In the nearshore Gulf of Maine, a combination of factors (overfishing, ecosystem change, and ocean warming) is thought to govern groundfish recovery. We analyzed feeding habits of demersal predatory fish from Midcoast Maine (abundant river herring) and Passamaquoddy Bay (low river herring) in eastern Maine, using stomach content and stable isotope analyses, to determine the prevalence of river herring (alewife, Alosa pseudoharengus, and blueback herring, A. aestivalis) in nearshore (<4.5 km) groundfish diets. Invertebrates dominated all predator diets at all sites. At Midcoast sites, catch-per-unit-effort (CPUE) of Atlantic cod was higher, and fish predators showed a strong seasonal pattern in river herring consumption compared to Passamaqouddy Bay. Cod, pollock (Pollachius virens), and sculpins (Myoxocephalus octodecimspinosus and M. scorpius) from Midcoast sites tended to be enriched in δ15N relative to Passamaquoddy Bay. Contrasting fast vs. slow turnover tissue (fin vs. muscle) indicated that focal species migrated or food availability changed seasonally and Atlantic mackerel (Scomber scombrus) in Passamaquoddy Bay were assimilating into a trophically depleted food web. We posit that lack of forage fish in Passamaquoddy Bay contributed to conditions that encourage an invertebrate based diet. River herring are also an order of magnitude less abundant in Passamaquoddy Bay than at Midcoast sites, limiting the availability of this seasonal food source. River restoration may contribute to recovery of groundfish stocks nearshore by increasing the availability of high lipid, seasonally available prey.
KeywordsCod Gadus Diet River herring Nearshore Commercial fishing Alewife Groundfish

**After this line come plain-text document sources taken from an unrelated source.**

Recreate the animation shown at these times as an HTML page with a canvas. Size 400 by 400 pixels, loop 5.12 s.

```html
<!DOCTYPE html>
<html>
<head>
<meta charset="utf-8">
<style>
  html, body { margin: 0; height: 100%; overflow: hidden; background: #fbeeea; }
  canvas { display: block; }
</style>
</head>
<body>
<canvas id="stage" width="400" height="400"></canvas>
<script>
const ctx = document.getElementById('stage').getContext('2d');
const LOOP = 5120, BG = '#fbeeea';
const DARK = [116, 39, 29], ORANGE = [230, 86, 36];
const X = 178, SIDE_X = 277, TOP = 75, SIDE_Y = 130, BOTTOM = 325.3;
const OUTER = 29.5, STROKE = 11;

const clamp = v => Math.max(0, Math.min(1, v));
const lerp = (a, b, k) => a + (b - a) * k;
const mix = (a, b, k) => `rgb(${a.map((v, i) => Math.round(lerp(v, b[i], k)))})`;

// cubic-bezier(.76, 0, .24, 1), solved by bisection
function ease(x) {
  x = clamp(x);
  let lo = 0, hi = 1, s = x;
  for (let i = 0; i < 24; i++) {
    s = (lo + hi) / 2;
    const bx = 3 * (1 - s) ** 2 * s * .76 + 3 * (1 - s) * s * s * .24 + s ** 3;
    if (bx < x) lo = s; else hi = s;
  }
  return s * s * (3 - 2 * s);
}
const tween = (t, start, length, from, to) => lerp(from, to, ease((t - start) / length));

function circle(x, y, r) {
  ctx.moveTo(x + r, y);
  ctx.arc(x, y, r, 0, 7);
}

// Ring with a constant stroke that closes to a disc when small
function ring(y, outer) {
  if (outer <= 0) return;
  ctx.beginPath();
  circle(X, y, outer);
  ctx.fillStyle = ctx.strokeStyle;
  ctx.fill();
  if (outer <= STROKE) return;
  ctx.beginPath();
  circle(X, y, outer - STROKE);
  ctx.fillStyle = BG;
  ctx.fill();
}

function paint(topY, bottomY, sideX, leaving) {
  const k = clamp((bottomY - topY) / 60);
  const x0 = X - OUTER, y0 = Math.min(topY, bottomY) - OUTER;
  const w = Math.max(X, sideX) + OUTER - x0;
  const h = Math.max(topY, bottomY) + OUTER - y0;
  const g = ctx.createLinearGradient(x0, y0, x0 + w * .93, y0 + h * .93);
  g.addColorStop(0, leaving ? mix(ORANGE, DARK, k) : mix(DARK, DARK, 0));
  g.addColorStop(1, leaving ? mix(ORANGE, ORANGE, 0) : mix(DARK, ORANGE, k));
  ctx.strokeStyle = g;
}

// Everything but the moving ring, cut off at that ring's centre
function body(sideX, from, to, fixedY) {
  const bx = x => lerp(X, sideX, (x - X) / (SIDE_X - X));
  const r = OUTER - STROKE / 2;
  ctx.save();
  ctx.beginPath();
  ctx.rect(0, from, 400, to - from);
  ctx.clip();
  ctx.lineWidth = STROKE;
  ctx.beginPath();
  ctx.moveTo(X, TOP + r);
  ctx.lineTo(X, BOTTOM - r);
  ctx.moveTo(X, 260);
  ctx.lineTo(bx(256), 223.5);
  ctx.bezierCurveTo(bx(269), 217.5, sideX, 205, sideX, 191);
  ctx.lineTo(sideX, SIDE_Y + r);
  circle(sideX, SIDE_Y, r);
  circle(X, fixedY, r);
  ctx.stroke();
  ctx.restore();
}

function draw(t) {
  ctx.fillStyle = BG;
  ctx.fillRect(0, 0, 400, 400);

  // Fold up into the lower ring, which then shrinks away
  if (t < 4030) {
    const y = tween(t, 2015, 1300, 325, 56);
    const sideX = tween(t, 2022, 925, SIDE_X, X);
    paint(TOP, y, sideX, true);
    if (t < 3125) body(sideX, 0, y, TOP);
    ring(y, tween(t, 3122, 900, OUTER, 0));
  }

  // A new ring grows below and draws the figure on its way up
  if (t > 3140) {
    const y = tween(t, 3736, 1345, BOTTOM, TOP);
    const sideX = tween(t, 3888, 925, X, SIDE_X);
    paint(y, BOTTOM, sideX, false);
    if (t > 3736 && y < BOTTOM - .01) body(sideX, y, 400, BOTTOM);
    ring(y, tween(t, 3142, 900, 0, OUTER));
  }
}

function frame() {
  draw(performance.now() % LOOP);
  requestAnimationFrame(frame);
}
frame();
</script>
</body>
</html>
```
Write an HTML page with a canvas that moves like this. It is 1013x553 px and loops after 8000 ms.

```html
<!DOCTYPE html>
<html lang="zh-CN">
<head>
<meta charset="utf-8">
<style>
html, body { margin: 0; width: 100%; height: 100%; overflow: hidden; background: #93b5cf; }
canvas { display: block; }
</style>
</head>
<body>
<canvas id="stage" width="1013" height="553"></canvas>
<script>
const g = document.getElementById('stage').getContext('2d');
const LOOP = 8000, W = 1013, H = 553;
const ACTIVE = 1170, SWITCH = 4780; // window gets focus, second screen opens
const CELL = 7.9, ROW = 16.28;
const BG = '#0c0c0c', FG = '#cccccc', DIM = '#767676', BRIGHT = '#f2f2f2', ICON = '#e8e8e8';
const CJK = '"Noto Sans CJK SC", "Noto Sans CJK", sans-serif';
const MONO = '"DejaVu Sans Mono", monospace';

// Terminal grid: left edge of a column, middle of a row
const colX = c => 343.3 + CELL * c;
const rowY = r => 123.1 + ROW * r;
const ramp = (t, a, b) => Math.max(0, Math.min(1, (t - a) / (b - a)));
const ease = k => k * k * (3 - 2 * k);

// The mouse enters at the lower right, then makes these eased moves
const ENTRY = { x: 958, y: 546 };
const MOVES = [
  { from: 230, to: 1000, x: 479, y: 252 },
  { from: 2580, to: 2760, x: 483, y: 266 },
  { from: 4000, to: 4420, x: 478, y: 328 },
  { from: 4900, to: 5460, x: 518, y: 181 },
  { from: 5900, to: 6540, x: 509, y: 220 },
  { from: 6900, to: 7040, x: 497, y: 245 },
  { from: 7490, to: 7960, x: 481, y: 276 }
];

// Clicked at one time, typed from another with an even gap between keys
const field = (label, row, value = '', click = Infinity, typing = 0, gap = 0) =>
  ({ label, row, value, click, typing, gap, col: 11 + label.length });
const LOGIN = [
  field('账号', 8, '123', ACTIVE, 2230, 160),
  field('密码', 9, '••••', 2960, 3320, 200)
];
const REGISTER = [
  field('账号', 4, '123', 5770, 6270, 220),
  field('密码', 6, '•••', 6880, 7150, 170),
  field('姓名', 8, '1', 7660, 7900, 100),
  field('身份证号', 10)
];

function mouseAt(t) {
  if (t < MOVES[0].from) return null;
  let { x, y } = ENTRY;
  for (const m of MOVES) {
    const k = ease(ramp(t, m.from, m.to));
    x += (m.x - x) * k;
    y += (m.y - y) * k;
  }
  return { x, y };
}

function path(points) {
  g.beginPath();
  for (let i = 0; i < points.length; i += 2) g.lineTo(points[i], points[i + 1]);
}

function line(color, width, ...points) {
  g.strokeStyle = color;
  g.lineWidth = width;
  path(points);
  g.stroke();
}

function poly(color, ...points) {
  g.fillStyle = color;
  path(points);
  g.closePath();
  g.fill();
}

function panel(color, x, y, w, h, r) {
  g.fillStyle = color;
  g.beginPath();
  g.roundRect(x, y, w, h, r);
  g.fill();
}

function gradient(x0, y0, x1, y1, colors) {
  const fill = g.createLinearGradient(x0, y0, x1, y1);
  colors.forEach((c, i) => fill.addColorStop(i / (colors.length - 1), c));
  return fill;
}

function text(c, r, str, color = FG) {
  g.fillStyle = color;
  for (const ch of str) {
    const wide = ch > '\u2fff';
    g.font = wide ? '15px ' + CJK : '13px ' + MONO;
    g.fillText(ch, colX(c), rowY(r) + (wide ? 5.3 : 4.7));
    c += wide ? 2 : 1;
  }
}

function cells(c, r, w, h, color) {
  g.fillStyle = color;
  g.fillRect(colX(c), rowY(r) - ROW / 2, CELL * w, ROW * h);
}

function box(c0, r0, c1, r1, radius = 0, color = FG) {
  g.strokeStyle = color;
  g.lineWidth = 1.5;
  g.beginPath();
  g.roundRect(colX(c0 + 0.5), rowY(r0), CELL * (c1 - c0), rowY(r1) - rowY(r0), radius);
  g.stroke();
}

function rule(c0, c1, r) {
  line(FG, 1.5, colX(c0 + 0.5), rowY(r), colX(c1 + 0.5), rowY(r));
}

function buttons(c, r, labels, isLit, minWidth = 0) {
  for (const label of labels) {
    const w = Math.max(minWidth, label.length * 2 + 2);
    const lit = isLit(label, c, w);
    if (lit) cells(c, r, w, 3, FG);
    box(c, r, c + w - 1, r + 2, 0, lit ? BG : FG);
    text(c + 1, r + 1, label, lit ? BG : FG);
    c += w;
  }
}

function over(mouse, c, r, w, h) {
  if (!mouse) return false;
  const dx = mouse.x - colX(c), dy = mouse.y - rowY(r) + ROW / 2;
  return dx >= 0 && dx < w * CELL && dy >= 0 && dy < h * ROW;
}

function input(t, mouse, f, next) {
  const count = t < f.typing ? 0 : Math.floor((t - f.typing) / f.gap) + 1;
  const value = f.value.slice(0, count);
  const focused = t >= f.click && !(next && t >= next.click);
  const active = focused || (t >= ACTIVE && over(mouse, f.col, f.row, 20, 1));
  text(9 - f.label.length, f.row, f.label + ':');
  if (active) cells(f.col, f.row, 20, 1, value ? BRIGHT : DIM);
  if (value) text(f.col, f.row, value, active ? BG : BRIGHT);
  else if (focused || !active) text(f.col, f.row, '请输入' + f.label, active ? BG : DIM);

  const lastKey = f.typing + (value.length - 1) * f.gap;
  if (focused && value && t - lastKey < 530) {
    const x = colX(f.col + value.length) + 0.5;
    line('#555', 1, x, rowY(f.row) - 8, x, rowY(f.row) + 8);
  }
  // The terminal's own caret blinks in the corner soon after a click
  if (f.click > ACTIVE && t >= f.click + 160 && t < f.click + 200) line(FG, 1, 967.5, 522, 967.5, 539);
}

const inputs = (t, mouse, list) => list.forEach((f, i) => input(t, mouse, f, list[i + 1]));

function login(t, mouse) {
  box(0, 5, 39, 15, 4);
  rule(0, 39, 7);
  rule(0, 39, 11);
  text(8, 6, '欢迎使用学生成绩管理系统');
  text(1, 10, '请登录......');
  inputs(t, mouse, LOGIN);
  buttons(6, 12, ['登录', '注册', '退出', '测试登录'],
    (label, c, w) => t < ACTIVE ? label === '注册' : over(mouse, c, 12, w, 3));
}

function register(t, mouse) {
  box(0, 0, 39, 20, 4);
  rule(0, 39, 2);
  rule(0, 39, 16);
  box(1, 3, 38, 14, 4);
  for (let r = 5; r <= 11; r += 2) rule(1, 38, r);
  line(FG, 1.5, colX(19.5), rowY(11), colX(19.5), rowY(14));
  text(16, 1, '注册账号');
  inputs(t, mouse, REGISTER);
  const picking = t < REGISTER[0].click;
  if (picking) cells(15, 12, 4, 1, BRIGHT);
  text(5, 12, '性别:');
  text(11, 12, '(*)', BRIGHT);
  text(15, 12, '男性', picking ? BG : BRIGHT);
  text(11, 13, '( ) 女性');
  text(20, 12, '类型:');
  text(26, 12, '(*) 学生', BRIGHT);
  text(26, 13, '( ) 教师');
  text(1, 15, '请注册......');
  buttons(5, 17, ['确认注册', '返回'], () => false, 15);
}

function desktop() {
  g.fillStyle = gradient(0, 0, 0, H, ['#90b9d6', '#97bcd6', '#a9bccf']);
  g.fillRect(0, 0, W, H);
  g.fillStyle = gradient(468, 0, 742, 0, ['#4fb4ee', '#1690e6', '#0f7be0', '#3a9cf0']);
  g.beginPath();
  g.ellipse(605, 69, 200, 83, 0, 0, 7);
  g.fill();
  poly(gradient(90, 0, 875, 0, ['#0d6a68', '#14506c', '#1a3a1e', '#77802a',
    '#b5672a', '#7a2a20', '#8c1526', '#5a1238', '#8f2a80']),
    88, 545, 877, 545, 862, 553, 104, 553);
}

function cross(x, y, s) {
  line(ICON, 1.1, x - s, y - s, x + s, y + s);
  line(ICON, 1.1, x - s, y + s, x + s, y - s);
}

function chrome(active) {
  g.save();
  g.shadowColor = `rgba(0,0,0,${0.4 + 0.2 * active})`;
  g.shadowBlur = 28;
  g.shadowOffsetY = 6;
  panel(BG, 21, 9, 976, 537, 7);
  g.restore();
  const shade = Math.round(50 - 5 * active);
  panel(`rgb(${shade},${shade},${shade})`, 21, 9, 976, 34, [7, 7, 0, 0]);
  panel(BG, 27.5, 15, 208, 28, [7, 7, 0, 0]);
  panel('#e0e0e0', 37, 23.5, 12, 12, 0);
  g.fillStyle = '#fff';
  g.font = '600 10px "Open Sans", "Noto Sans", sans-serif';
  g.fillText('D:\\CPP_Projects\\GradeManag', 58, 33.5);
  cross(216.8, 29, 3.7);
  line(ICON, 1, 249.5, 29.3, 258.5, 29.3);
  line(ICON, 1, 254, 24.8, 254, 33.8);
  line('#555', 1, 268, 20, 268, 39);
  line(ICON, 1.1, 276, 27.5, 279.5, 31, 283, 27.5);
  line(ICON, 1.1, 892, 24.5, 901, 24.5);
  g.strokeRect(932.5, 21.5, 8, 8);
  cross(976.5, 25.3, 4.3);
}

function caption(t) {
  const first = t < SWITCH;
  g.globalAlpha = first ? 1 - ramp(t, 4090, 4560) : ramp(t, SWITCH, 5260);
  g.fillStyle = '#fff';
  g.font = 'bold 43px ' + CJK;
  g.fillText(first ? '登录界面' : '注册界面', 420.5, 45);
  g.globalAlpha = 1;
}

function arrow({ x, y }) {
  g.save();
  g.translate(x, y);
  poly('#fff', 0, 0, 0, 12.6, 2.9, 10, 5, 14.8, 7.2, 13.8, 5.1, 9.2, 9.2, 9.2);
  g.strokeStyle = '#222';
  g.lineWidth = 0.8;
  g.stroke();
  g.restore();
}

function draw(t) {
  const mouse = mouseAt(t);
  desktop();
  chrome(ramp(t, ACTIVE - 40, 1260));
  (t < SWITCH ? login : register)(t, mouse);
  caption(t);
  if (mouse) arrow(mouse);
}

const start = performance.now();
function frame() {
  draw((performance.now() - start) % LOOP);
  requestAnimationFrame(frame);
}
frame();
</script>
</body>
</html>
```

|Funder Name||Grant Number||Funding Note|
|Northeast Consortium at the University of New Hampshire|
|Directorate for Biological Sciences|
|Directorate for Geosciences|